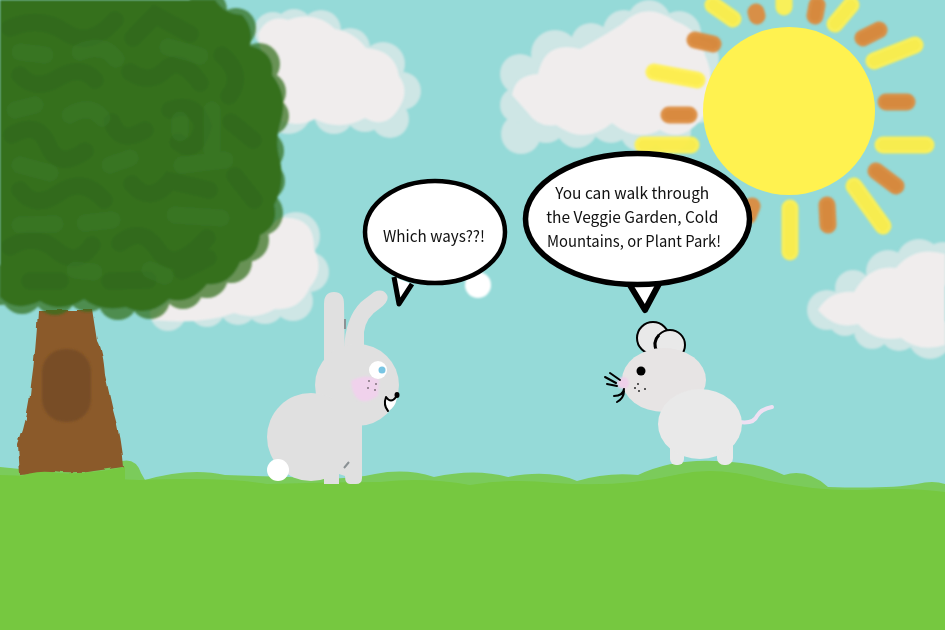
<!DOCTYPE html>
<html lang="en">
<head>
<meta charset="utf-8">
<title>Rabbit and mouse in the meadow</title>
<style>
:root {
  --sky: #95dad8; --grass: #76c840; --leaf: #34701f; --leaf-dark: #2c651a; --leaf-light: #3c7926;
  --bark: #8b5a2b; --knot: #784e26; --cloud: #f0eded; --sun: #fff250; --ray-orange: #dc8c3f;
  --rabbit: #e0e0e0; --mouse-head: #e7e4e4; --mouse-body: #e9e9e9; --blush: #efd0ea; --ink: #000; --paper: #fff;
}
html, body { margin: 0; width: 945px; height: 630px; overflow: hidden; background: var(--sky); }
svg { display: block; }
.cloud-edge { fill: var(--cloud); opacity: .62; }
.cloud { fill: var(--cloud); }
.leaf { fill: var(--leaf); }
.leaf-edge { fill: var(--leaf); opacity: .72; }
.leaf-dabs { fill: none; stroke: var(--leaf-dark); stroke-width: 17; stroke-linecap: round; opacity: .5; }
.leaf-dabs.light { stroke: var(--leaf-light); }
.rays { fill: none; stroke-width: 17; stroke-linecap: round; }
.rays.yellow { stroke: var(--sun); opacity: .93; }
.rays.orange { stroke: var(--ray-orange); opacity: .95; }
.ray-cores { fill: none; stroke-width: 10; stroke-linecap: round; opacity: .35; }
.ray-cores.yellow { stroke: #f5e63c; }
.ray-cores.orange { stroke: #d07f32; }
.rabbit { fill: var(--rabbit); }
.ink { fill: none; stroke: var(--ink); stroke-width: 2; stroke-linecap: round; stroke-linejoin: round; }
.bubble { fill: var(--paper); stroke: var(--ink); }
.speech { font-family: "Noto Sans CJK JP", "Noto Sans", sans-serif; font-size: 15.5px; fill: #111; text-anchor: middle; }
</style>
</head>
<body>
<svg width="945" height="630" viewBox="0 0 945 630" role="img" aria-label="A rabbit asks a mouse which ways they can walk">
  <defs>
    <filter id="soft" x="-10%" y="-10%" width="120%" height="120%"><feGaussianBlur stdDeviation="1"/></filter>
    <filter id="rough" x="-5%" y="-5%" width="110%" height="110%">
      <feTurbulence type="fractalNoise" baseFrequency=".06" numOctaves="2" seed="4"/>
      <feDisplacementMap in="SourceGraphic" scale="5"/>
    </filter>
  </defs>

  <rect id="sky" width="945" height="630" fill="var(--sky)"/>

  <g id="clouds" filter="url(#soft)">
    <g id="cloud-left">
      <g class="cloud-edge">
        <circle cx="273" cy="31" r="19"/><circle cx="294" cy="28" r="19"/><circle cx="321" cy="30" r="20"/><circle cx="350" cy="48" r="20"/><circle cx="383" cy="64" r="22"/><circle cx="402" cy="91" r="19"/><circle cx="390" cy="119" r="19"/><circle cx="365" cy="112" r="20"/><circle cx="334" cy="114" r="20"/><circle cx="288" cy="110" r="24"/>
      </g>
      <path class="cloud" d="M258 34Q268 14 288 20Q315 10 335 29Q354 32 366 48Q395 50 399 76Q410 91 399 108Q386 130 365 118Q340 132 315 119Q290 132 270 112Z"/>
    </g>
    <g id="cloud-low">
      <g class="cloud-edge">
        <circle cx="296" cy="236" r="24"/><circle cx="309" cy="272" r="20"/><circle cx="293" cy="301" r="20"/><circle cx="265" cy="304" r="20"/><circle cx="238" cy="306" r="19"/><circle cx="207" cy="309" r="18"/><circle cx="168" cy="313" r="18"/>
      </g>
      <path class="cloud" d="M280 218Q315 215 314 249Q325 270 310 287Q300 311 275 309Q255 321 234 313Q203 325 152 320L180 290Z"/>
    </g>
    <g id="cloud-middle">
      <g class="cloud-edge">
        <circle cx="520" cy="74" r="20"/><circle cx="555" cy="54" r="24"/><circle cx="591" cy="43" r="20"/><circle cx="624" cy="31" r="21"/><circle cx="649" cy="22" r="22"/><circle cx="679" cy="33" r="22"/><circle cx="699" cy="59" r="20"/><circle cx="698" cy="99" r="24"/><circle cx="671" cy="131" r="20"/><circle cx="640" cy="131" r="20"/><circle cx="611" cy="121" r="22"/><circle cx="577" cy="127" r="21"/><circle cx="546" cy="123" r="20"/><circle cx="521" cy="134" r="20"/><circle cx="518" cy="105" r="18"/>
      </g>
      <path class="cloud" d="M512 95Q515 75 538 74Q545 40 580 49Q605 35 622 24Q645 0 675 21Q700 30 705 55Q718 85 706 113Q684 145 660 130Q636 143 612 123Q585 146 556 125Q538 128 528 113Z"/>
    </g>
    <g id="cloud-right">
      <g class="cloud-edge">
        <circle cx="919" cy="262" r="23"/><circle cx="888" cy="272" r="22"/><circle cx="853" cy="288" r="18"/><circle cx="827" cy="310" r="20"/><circle cx="845" cy="319" r="17"/><circle cx="872" cy="331" r="18"/><circle cx="899" cy="332" r="19"/><circle cx="930" cy="337" r="22"/><circle cx="943" cy="264" r="22"/>
      </g>
      <path class="cloud" d="M818 310Q830 290 854 292Q870 264 896 268Q915 245 945 254V345Q920 353 901 338Q875 343 858 324Q835 330 818 310Z"/>
    </g>
    <circle id="cloud-puff" cx="478" cy="285" r="13" fill="var(--paper)"/>
  </g>

  <g id="sun">
    <g filter="url(#soft)">
      <path class="rays orange" d="M695 40L713 44M756 12L757 16M817 5L815 16M863 38L879 30M886 102H907M876 171L896 186M827 205L828 225M669 115H689M752 206L748 216"/>
      <path class="rays yellow" d="M713 5L733 19M784 0V7M851 5L835 24M874 61L915 45M883 145H926M854 186L883 226M790 208V252M654 72L697 80M643 145H691"/>
      <path class="ray-cores orange" d="M695 40L713 44M817 5L815 16M863 38L879 30M886 102H907M876 171L896 186M827 205L828 225M669 115H689"/>
      <path class="ray-cores yellow" d="M713 5L733 19M851 5L835 24M874 61L915 45M883 145H926M854 186L883 226M790 208V252M654 72L697 80M643 145H691"/>
    </g>
    <ellipse cx="789" cy="111" rx="86" ry="84" fill="var(--sun)"/>
  </g>

  <g id="ground">
    <path fill="var(--grass)" opacity=".82" d="M0 467Q60 475 122 461Q136 458 141 473L145 480Q190 467 225 475L290 477Q345 481 375 474Q406 468 434 477Q475 468 508 477Q550 469 577 481Q607 472 638 475Q672 459 715 461Q759 462 784 475Q807 468 828 487Q890 489 917 484Q933 480 945 484V630H0Z"/>
    <path fill="var(--grass)" d="M0 475Q70 477 140 480Q225 477 267 484Q330 482 380 482Q425 477 470 485Q510 478 555 483Q620 488 680 474Q720 466 765 480Q815 491 860 490Q910 487 945 492V630H0Z"/>
  </g>

  <g id="tree">
    <path fill="var(--bark)" filter="url(#rough)" d="M38 310H93L98 342Q103 350 105 375L113 410Q121 437 123 467L94 471Q75 475 55 472L20 475L18 445Q29 415 31 385Q36 350 38 310Z"/>
    <path fill="var(--grass)" d="M15 479Q35 469 57 473Q85 475 125 467V485H15Z"/>
    <rect x="42" y="349" width="49" height="73" rx="23" fill="var(--knot)" filter="url(#soft)"/>
    <g id="foliage" filter="url(#soft)">
      <g class="leaf-edge">
        <circle cx="207" cy="10" r="20"/><circle cx="236" cy="28" r="20"/><circle cx="259" cy="64" r="21"/><circle cx="266" cy="92" r="20"/><circle cx="270" cy="116" r="19"/><circle cx="263" cy="151" r="21"/><circle cx="266" cy="181" r="19"/><circle cx="260" cy="213" r="23"/><circle cx="247" cy="240" r="22"/><circle cx="231" cy="262" r="21"/><circle cx="207" cy="277" r="21"/><circle cx="183" cy="289" r="20"/><circle cx="150" cy="299" r="20"/><circle cx="118" cy="300" r="20"/><circle cx="88" cy="290" r="22"/><circle cx="55" cy="294" r="21"/><circle cx="22" cy="293" r="21"/><circle cx="0" cy="285" r="20"/>
      </g>
      <path class="leaf" d="M0 0H215Q224 14 242 15Q254 28 250 46Q275 52 272 75Q288 95 281 120Q274 143 280 160Q285 185 274 205Q279 226 260 235Q258 258 240 262Q230 286 207 284Q190 305 169 299Q149 318 126 307Q100 312 84 299Q60 314 40 301Q15 313 0 297Z"/>
      <path class="leaf-dabs" d="M10 28Q40 15 65 32T115 20M133 38L155 15L190 34M20 75Q35 92 58 78T95 80M130 72Q150 85 165 70T200 83M222 55Q245 75 229 96M12 135Q38 120 48 145T85 151M112 122Q120 145 145 130M170 110Q195 100 203 126Q195 157 178 142M231 122L253 140M20 190Q35 210 59 193T104 200M132 184Q150 205 170 181L209 190M235 176L254 200M10 247Q35 232 56 250T92 245M120 243Q142 225 158 250T207 238M30 281H60M110 281L148 280M182 271L208 258"/>
      <path class="leaf-dabs light" d="M20 52L45 55M80 52Q103 42 116 59M168 47L200 56M15 110L35 105M70 115Q90 103 102 118M212 110V150M180 120V133M20 165L50 173M110 165L130 158M182 165L225 160M20 225L55 224M85 223L112 220M175 215L221 218M75 270L94 272M150 270L165 276"/>
    </g>
  </g>

  <g id="rabbit">
    <g class="rabbit">
      <path d="M324 304Q324 292 334 292Q344 292 344 304L345 370H324Z"/>
      <path d="M344 350Q345 318 361 302L374 292Q383 288 387 295Q390 301 379 309Q366 317 364 332V355Z"/>
      <ellipse cx="357" cy="385" rx="42" ry="41"/>
      <ellipse cx="311" cy="437" rx="44" ry="44"/>
      <path d="M318 400H362V478Q362 484 356 484H350Q345 484 345 476L339 474V484H324V470Z"/>
    </g>
    <path d="M345 319V329M349 462L344 468" fill="none" stroke="#8b9295" stroke-width="2"/>
    <circle cx="278" cy="470" r="11" fill="var(--paper)"/>
    <path d="M351 381Q365 373 379 379L378 396L368 401Q353 404 351 381Z" fill="#f0d2ec" filter="url(#soft)"/>
    <g fill="#80717c"><circle cx="369" cy="381" r="1"/><circle cx="368" cy="388" r="1"/><circle cx="376" cy="384" r="1"/><circle cx="375" cy="390" r="1"/></g>
    <circle cx="378" cy="370" r="9" fill="var(--paper)"/><circle cx="382" cy="370" r="3.5" fill="#78c5e3"/>
    <path d="M386 397Q393 404 397 398Q395 408 388 411Q384 405 386 397Z" fill="var(--paper)"/>
    <path class="ink" d="M386 397Q383 405 388 411M386 397Q391 404 396 397"/>
    <ellipse cx="397" cy="395" rx="2.5" ry="3" fill="var(--ink)"/>
  </g>

  <g id="mouse">
    <path d="M739 422Q754 424 757 416Q761 409 772 407" fill="none" stroke="#eee0f2" stroke-width="4" stroke-linecap="round"/>
    <g stroke="var(--ink)" fill="var(--mouse-body)">
      <circle cx="653" cy="338" r="16" stroke-width="2"/>
      <circle cx="670" cy="345" r="15" stroke-width="2"/>
      <path d="M657 352Q652 342 659 335" fill="none" stroke-width="3"/>
    </g>
    <ellipse cx="664" cy="380" rx="42" ry="32" fill="var(--mouse-head)"/>
    <g fill="var(--mouse-body)">
      <rect x="670" y="435" width="14" height="30" rx="6"/>
      <rect x="717" y="435" width="16" height="30" rx="7"/>
      <ellipse cx="700" cy="424" rx="42" ry="35"/>
    </g>
    <circle cx="641" cy="371" r="4.5" fill="var(--ink)"/>
    <circle cx="623" cy="383" r="6" fill="var(--blush)" filter="url(#soft)"/>
    <path class="ink" d="M610 373L620 380M605 377L616 383M607 384L617 386M624 389Q623 396 614 396M624 391Q624 398 617 402"/>
    <g fill="#282828"><circle cx="638" cy="384" r="1"/><circle cx="635" cy="388" r="1"/><circle cx="639" cy="391" r="1"/><circle cx="645" cy="389" r="1"/></g>
  </g>

  <g id="rabbit-speech">
    <path class="bubble" stroke-width="5" stroke-linejoin="round" d="M394 277L399 304L412 284"/>
    <ellipse class="bubble" cx="435" cy="232" rx="70" ry="51" stroke-width="4.5"/>
    <text class="speech" x="434" y="242" textLength="102" lengthAdjust="spacingAndGlyphs">Which ways??!</text>
  </g>

  <g id="mouse-speech">
    <path class="bubble" stroke-width="6" stroke-linejoin="round" d="M628 282L645 310L660 282"/>
    <ellipse class="bubble" cx="637.5" cy="219" rx="112" ry="65.5" stroke-width="5.5"/>
    <text class="speech">
      <tspan x="634" y="199" textLength="154" lengthAdjust="spacingAndGlyphs">You can walk through</tspan>
      <tspan x="634" y="223" textLength="172" lengthAdjust="spacingAndGlyphs">the Veggie Garden, Cold</tspan>
      <tspan x="634" y="247" textLength="174" lengthAdjust="spacingAndGlyphs">Mountains, or Plant Park!</tspan>
    </text>
  </g>
</svg>
</body>
</html>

◇ ◇ ◇ ◇

Problem requirements: Everything from the first line of the entries through the line that contains "none; stroke-width: 17;" is to be reproduced exactly, except the pictures.

Exercise answer:
<!DOCTYPE html>
<html lang="en">
<head>
<meta charset="utf-8">
<title>Rabbit and mouse in the meadow</title>
<style>
:root {
  --sky: #95dad8; --grass: #76c840; --leaf: #34701f; --leaf-dark: #2c651a; --leaf-light: #3c7926;
  --bark: #8b5a2b; --knot: #784e26; --cloud: #f0eded; --sun: #fff250; --ray-orange: #dc8c3f;
  --rabbit: #e0e0e0; --mouse-head: #e7e4e4; --mouse-body: #e9e9e9; --blush: #efd0ea; --ink: #000; --paper: #fff;
}
html, body { margin: 0; width: 945px; height: 630px; overflow: hidden; background: var(--sky); }
svg { display: block; }
.cloud-edge { fill: var(--cloud); opacity: .62; }
.cloud { fill: var(--cloud); }
.leaf { fill: var(--leaf); }
.leaf-edge { fill: var(--leaf); opacity: .72; }
.leaf-dabs { fill: none; stroke: var(--leaf-dark); stroke-width: 17; stroke-linecap: round; opacity: .5; }
.leaf-dabs.light { stroke: var(--leaf-light); }
.rays { fill: none; stroke-width: 17; stroke-linecap: round; }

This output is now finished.